Alaska Spring Bear Hunt - Report #4

Bill Hefner

New member
Dec 17, 2000
St. Petersburg, FL USA
2001 Spring Bear Hunt #4
Friday, May 4, 2001

About two hours ago, Tony Lee, my outfitter friend in Alaska called me with details of his latest group of spring bear hunters. After a false spring last week with temperatures in the low 50s, the weather turned against them two days ago with a winter storm dumping 6” of snow overnight and low temperatures down to +8°F. Even in the “heat” of the afternoon while Tony was flying his Super Cub, the outside thermometer in the plane never registered above +15°F. Br-r-r-r-r!!!

They used their snow machines to pack down the new snow on the runway they made on the frozen lake. With the low temperatures it looks as if they may be able to get another week or so out of the snow-packed runway before it starts to break up from spring thaws.

Despite the cold weather, the snow was a welcomed addition to the hunt because it was hard to spot bears against a brown terrain from the air and then track them over dry ground. So far, in this 3rd group of three hunters there are 2 bears down and 2 days remaining for the third hunter.

Both bears were taken were over fresh moose kills. The larger of the two was a nice 9 ft. 2 in. with a 27-3/4” skull and was taken at 70 yards with a .375 H&H Magnum. Considering the current #5 SCI grizzly one of Tony’s hunters took last spring with a skull of 27-1/4” this year’s bear should be the new #5 SCI grizzly. The second bear that was taken was about 9 ft. and was taken at about 100 yards with a .300 Winchester Magnum. Both bears were taken between 50-75 miles from camp.
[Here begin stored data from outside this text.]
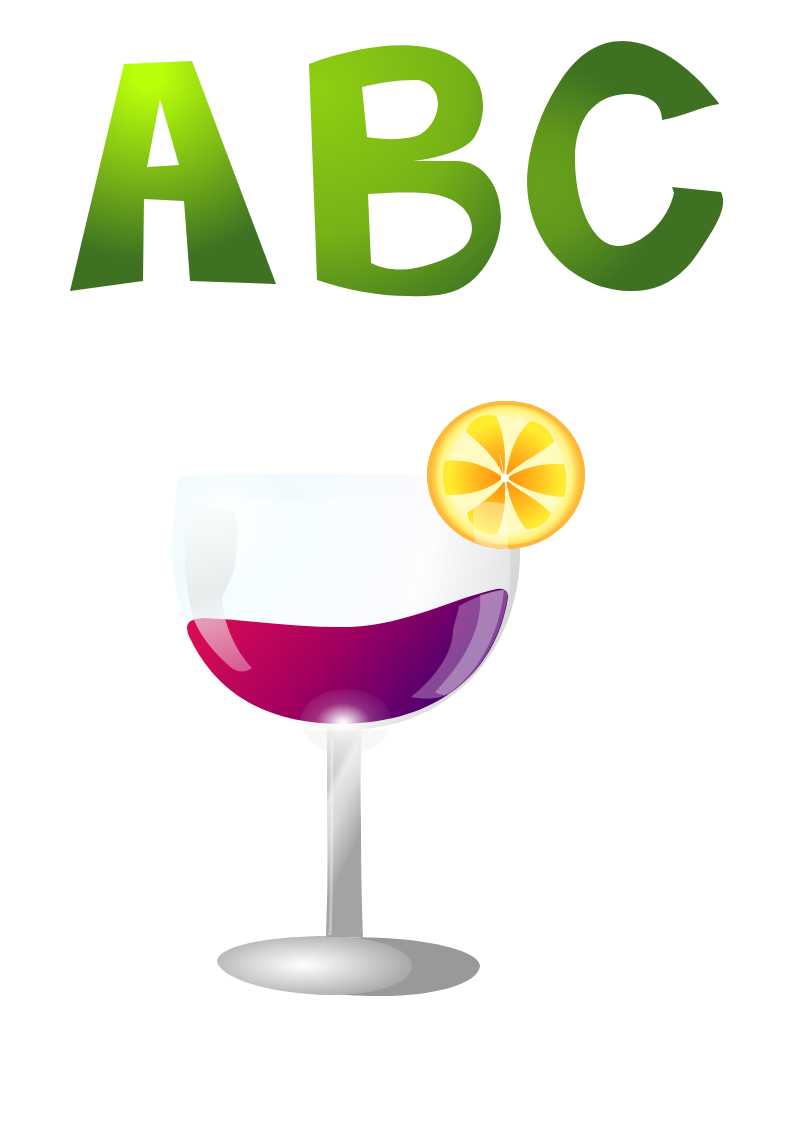
<!DOCTYPE html>
<html lang="en">
<head>
<meta charset="utf-8">
<title>ABC and a glass of punch</title>
<style>
:root {
  --paper: #ffffff;
  --lime: #b9ff0a;
  --leaf: #8fcf12;
  --moss: #68a01b;
  --forest: #3e7222;
  --rind: #fdb93a;
  --pith: #fffbc0;
  --pulp: #ffec30;
  --pulp-core: #ff8a0c;
  --wine-red: #d90b55;
  --wine-violet: #55006f;
  --shadow: #98999b;
}
html, body { margin: 0; padding: 0; background: var(--paper); }
body { width: 794px; height: 1123px; overflow: hidden; }
svg { display: block; }
.lime { stop-color: var(--lime); }
.leaf { stop-color: var(--leaf); }
.moss { stop-color: var(--moss); }
.forest { stop-color: var(--forest); }
.rind { stop-color: var(--rind); }
.pith { stop-color: var(--pith); }
.pulp { stop-color: var(--pulp); }
.pulp-core { stop-color: var(--pulp-core); }
.wine-red { stop-color: var(--wine-red); }
.wine-violet { stop-color: var(--wine-violet); }
.foot-shadow { fill: var(--shadow); }
.shine { fill: #ffffff; }
</style>
</head>
<body>
<svg width="794" height="1123" viewBox="0 0 794 1123">
  <defs>
    <radialGradient id="green-a" gradientUnits="userSpaceOnUse" cx="148" cy="74" r="186">
      <stop class="lime" offset="0"/>
      <stop class="lime" offset=".08"/>
      <stop class="forest" offset="1"/>
    </radialGradient>
    <radialGradient id="green-b" gradientUnits="userSpaceOnUse" cx="318" cy="90" r="262">
      <stop class="leaf" offset="0"/>
      <stop offset=".55" stop-color="#76b217"/>
      <stop class="forest" offset="1"/>
    </radialGradient>
    <radialGradient id="green-c" gradientUnits="userSpaceOnUse" cx="540" cy="185" r="142">
      <stop class="moss" offset="0"/>
      <stop offset=".35" stop-color="#62991c"/>
      <stop class="forest" offset=".85"/>
    </radialGradient>
    <radialGradient id="orange-flesh" gradientUnits="userSpaceOnUse" cx="506" cy="475" r="79">
      <stop class="pith" offset="0"/>
      <stop class="pith" offset=".72"/>
      <stop offset=".84" stop-color="#fff27a"/>
      <stop offset=".92" stop-color="#fdc843"/>
      <stop class="rind" offset="1"/>
    </radialGradient>
    <radialGradient id="orange-pulp" gradientUnits="userSpaceOnUse" cx="505" cy="478" r="66">
      <stop class="pulp-core" offset="0"/>
      <stop offset=".45" stop-color="#ffb91c"/>
      <stop class="pulp" offset=".85"/>
      <stop offset="1" stop-color="#ffe92c"/>
    </radialGradient>
    <radialGradient id="bowl-tint" gradientUnits="userSpaceOnUse" cx="226" cy="524" r="330">
      <stop offset="0" stop-color="#ffffff"/>
      <stop offset=".2" stop-color="#f1fbfe"/>
      <stop offset=".42" stop-color="#f6fbfe"/>
      <stop offset=".62" stop-color="#fcfafe"/>
      <stop offset=".8" stop-color="#e4e3e4"/>
      <stop offset="1" stop-color="#c8c8c8"/>
    </radialGradient>
    <linearGradient id="wine" gradientUnits="userSpaceOnUse" x1="225" y1="600" x2="400" y2="735">
      <stop class="wine-red" offset="0"/>
      <stop offset=".5" stop-color="#a4005f"/>
      <stop class="wine-violet" offset="1"/>
    </linearGradient>
    <linearGradient id="left-shine" gradientUnits="userSpaceOnUse" x1="186" y1="500" x2="236" y2="670">
      <stop offset="0" stop-color="#e8eeee" stop-opacity=".05"/>
      <stop offset=".55" stop-color="#e2e6e6" stop-opacity=".75"/>
      <stop offset="1" stop-color="#ffffff" stop-opacity=".35"/>
    </linearGradient>
    <linearGradient id="stem-metal" gradientUnits="userSpaceOnUse" x1="326" y1="790" x2="372" y2="812">
      <stop offset="0" stop-color="#c4c4c4"/>
      <stop offset=".15" stop-color="#e4e4e4"/>
      <stop offset=".45" stop-color="#d6d6d6"/>
      <stop offset="1" stop-color="#a3a3a3"/>
    </linearGradient>
    <linearGradient id="stem-light" x1="0" y1="0" x2="0" y2="1">
      <stop offset="0" stop-color="#ffffff" stop-opacity=".65"/>
      <stop offset=".55" stop-color="#ffffff" stop-opacity="0"/>
    </linearGradient>
    <radialGradient id="foot-metal" gradientUnits="userSpaceOnUse" cx="0" cy="0" r="1" gradientTransform="translate(303 965) scale(112 36)">
      <stop offset="0" stop-color="#ffffff"/>
      <stop offset=".5" stop-color="#d3d4d5"/>
      <stop offset="1" stop-color="#a5a6a8"/>
    </radialGradient>
    <radialGradient id="base-glow" gradientUnits="userSpaceOnUse" cx="0" cy="0" r="1" gradientTransform="translate(343 723) scale(46 33)">
      <stop offset="0" stop-color="#ffffff"/>
      <stop offset=".15" stop-color="#ffffff" stop-opacity=".85"/>
      <stop offset=".6" stop-color="#ffffff" stop-opacity=".18"/>
      <stop offset="1" stop-color="#ffffff" stop-opacity=".06"/>
    </radialGradient>
  </defs>

  <g id="lettering" role="img" aria-label="ABC" fill-rule="evenodd">
    <path id="letter-a" fill="url(#green-a)" d="M124 64L192 61L276 284L190 281L184 201L144 199L143 281L70 291ZM160 99L147 167L179 165Z"/>
    <path id="letter-b" fill="url(#green-b)" d="M309 64C352 48 393 42 425 47C466 54 484 79 483 108C482 122 479 129 474 138C464 151 438 158 413 161H456C484 161 501 187 501 218C500 243 489 267 469 283C453 295 433 297 408 296C378 296 347 290 317 280ZM362 87L367 137C390 141 411 139 421 134C432 127 438 114 438 103C437 88 427 80 415 80C396 80 379 83 362 87ZM368 194L371 263C389 272 411 271 431 264C456 256 471 247 472 229C472 209 452 194 422 193C404 192 386 193 368 194Z"/>
    <path id="letter-c" fill="url(#green-c)" d="M719 104C702 106 682 117 662 120C662 104 650 94 627 94C593 95 574 121 575 162C576 209 594 246 618 246C643 246 668 220 674 193L672 187L721 192C726 203 722 214 711 233C701 249 693 261 686 268C670 285 650 292 628 291C572 289 527 242 527 181C528 146 541 111 559 83C578 53 599 41 623 41C662 42 696 74 718 102Z"/>
  </g>

  <g id="foot">
    <path class="foot-shadow" d="M330 940C350 936 372 937 398 939C446 943 480 954 480 966C478 985 430 997 375 996C360 996 345 995 335 994Z"/>
    <path fill="url(#foot-metal)" d="M217 961C218 946 268 936 330 936C378 937 412 950 412 966C411 984 377 995 330 995C266 994 219 977 217 961Z"/>
  </g>

  <g id="stem">
    <path fill="url(#stem-metal)" d="M327 724H362C361 750 360 780 361 820C361 870 362 905 363 937H326C327 905 328 870 327 820Z"/>
    <path fill="url(#stem-light)" d="M327 724H362C361 750 360 780 361 820V850H327Z"/>
    <path d="M332 738C331 800 333 870 330 935" fill="none" stroke="#ffffff" stroke-opacity=".35" stroke-width="3"/>
  </g>

  <path id="bowl" fill="url(#bowl-tint)" d="M180 476C240 474 420 473 508 474C516 496 520 525 520 554C519 652 449 730 346 730C243 729 172 650 172 548C172 520 175 496 180 476Z"/>
  <path id="bowl-inside" fill="#ffffff" fill-opacity=".32" d="M188 500C184 540 184 580 189 620C203 687 258 722 343 724C435 721 492 668 509 594C512 560 510 525 505 495Z"/>

  <path id="punch" fill="url(#wine)" d="M187 628C187 621 193 619 203 618C250 620 300 628 350 627C410 624 450 599 497 589C505 588 509 592 508 598C495 675 437 722 343 724C263 724 214 691 188 634Z"/>

  <g id="bowl-highlights">
    <path fill="url(#left-shine)" d="M188 500L236 512C239 530 237 550 235 566C233 580 223 590 222 600C224 624 235 650 252 668C243 674 235 672 227 664C211 649 200 635 194 620C187 596 184 570 185 545C185 528 187 512 188 500Z"/>
    <path class="shine" opacity=".28" d="M459 606C471 599 487 593 497 591C508 588 509 592 507 601C499 641 480 670 456 690C444 699 427 700 411 697C435 678 453 653 453 630C455 620 458 614 459 606Z"/>
    <path class="shine" opacity=".3" d="M480 595C488 593 496 590 504 590C500 630 481 671 449 693C444 696 439 695 435 692C460 666 483 631 480 595Z"/>
  </g>

  <g id="orange-slice">
    <ellipse cx="506" cy="475" rx="79" ry="74" fill="url(#orange-flesh)"/>
    <ellipse cx="506" cy="475" rx="77" ry="72" fill="none" stroke="#fdb93a" stroke-width="4"/>
    <g id="segments" fill="url(#orange-pulp)">
      <path d="M504 476C494 455 479 443 466 432C469 420 482 413 496 416C503 430 507 451 504 476Z"/>
      <path d="M506 476C509 452 517 433 530 421C541 422 552 431 554 442C541 453 521 462 506 476Z"/>
      <path d="M507 478C523 467 544 463 564 464C567 474 567 487 564 497C544 496 523 490 507 478Z"/>
      <path d="M506 480C520 491 538 500 551 513C547 523 537 530 526 529C515 515 509 498 506 480Z"/>
      <path d="M505 480C506 500 504 520 497 534C483 536 469 527 467 513C482 503 496 493 505 480Z"/>
      <path d="M503 478C487 491 467 496 446 495C442 484 442 472 445 461C466 459 487 465 503 478Z"/>
    </g>
    <circle class="shine" cx="505" cy="478" r="4"/>
    <path d="M504 477L500 455M506 479L523 492M505 480L506 498" stroke="#ffffff" stroke-width="1" stroke-opacity=".7"/>
  </g>

  <path id="glass-over-slice" class="shine" opacity=".36" d="M474 507C482 500 493 501 504 504C508 518 508 534 508 549C496 549 484 547 475 542C473 531 472 518 474 507Z"/>
  <path id="bowl-glow" fill="url(#base-glow)" d="M300 721C302 702 322 689 346 689C371 689 391 703 391 721C390 740 370 754 346 754C320 754 300 740 300 721Z"/>
  <path id="glow-edge" fill="#dcdce0" fill-opacity=".2" d="M303 729C318 731 372 731 389 729C383 744 367 754 346 754C324 754 307 744 303 729Z"/>
</svg>
</body>
</html>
Incidentally, so far this season Tony’s hunters have not taken any bear taken under 8 ft. 8 in. And with the 9’ 8” monster that measured 28-1/8” it looks like Tony’s hunters have the new #2 and #5 SCI grizzlies.

Tony has been averaging about 21 hours of flying time per bear kill, which is below average. He said an air taxi flew in 4 hunters over a week ago and dropped them off in the same general area for 10 days but no one shot anything. Flying and scouting is essential for spring bear hunting. When you consider it cost about $100 plus per hour to operate a Super Cub, you can quickly see why it cost as much as it does for a spring grizzly hunt.

That’s it for now. I should hear from Tony again toward next weekend and will have another spring bear report for y’all.

Keep in mind there are still several unguided moose hunts this fall in Unit 19, which will probably the last time non-residents can hunt moose without a guide. He is down to under a dozen unguided caribou hunts in Unit 17 in August and only 2 in early September. There’s also 1 guided 10-day moose hunt left for early September. If you’re interested in any of these, let Tony or me know, OK? Later………..

Saturday, May 5, 2001

It was brought to my attention yesterday that in my Spring Bear Hunt – Report #4 the description could have left the impression that the bears were killed the same day the hunter was airborne. This is not, nor has it ever been the case. What happens is the outfitter scouts for bear from the air, sometimes up to 100 miles from their main camp, and when he spots the right one, hopefully a big boar on a moose kill, he returns to camp for his hunter. Together they fly to an area a good mile or so away from the bear and camp overnight then stalk the bear the following morning. If the wolves don’t chase the bear away from the moose kill overnight, chances are good the bear will still be feeding or close by. In my attempt to distribute this information in a timely fashion, while it was still news, I apologize for the appearance of any impropriety. I want to thank Ralph Nestor publicly for pointing this out to me.
“Bear” with me, Ralph! I’ll try to do a better job proof-reading next time.

Bill Hefner
St. Petersburg, FL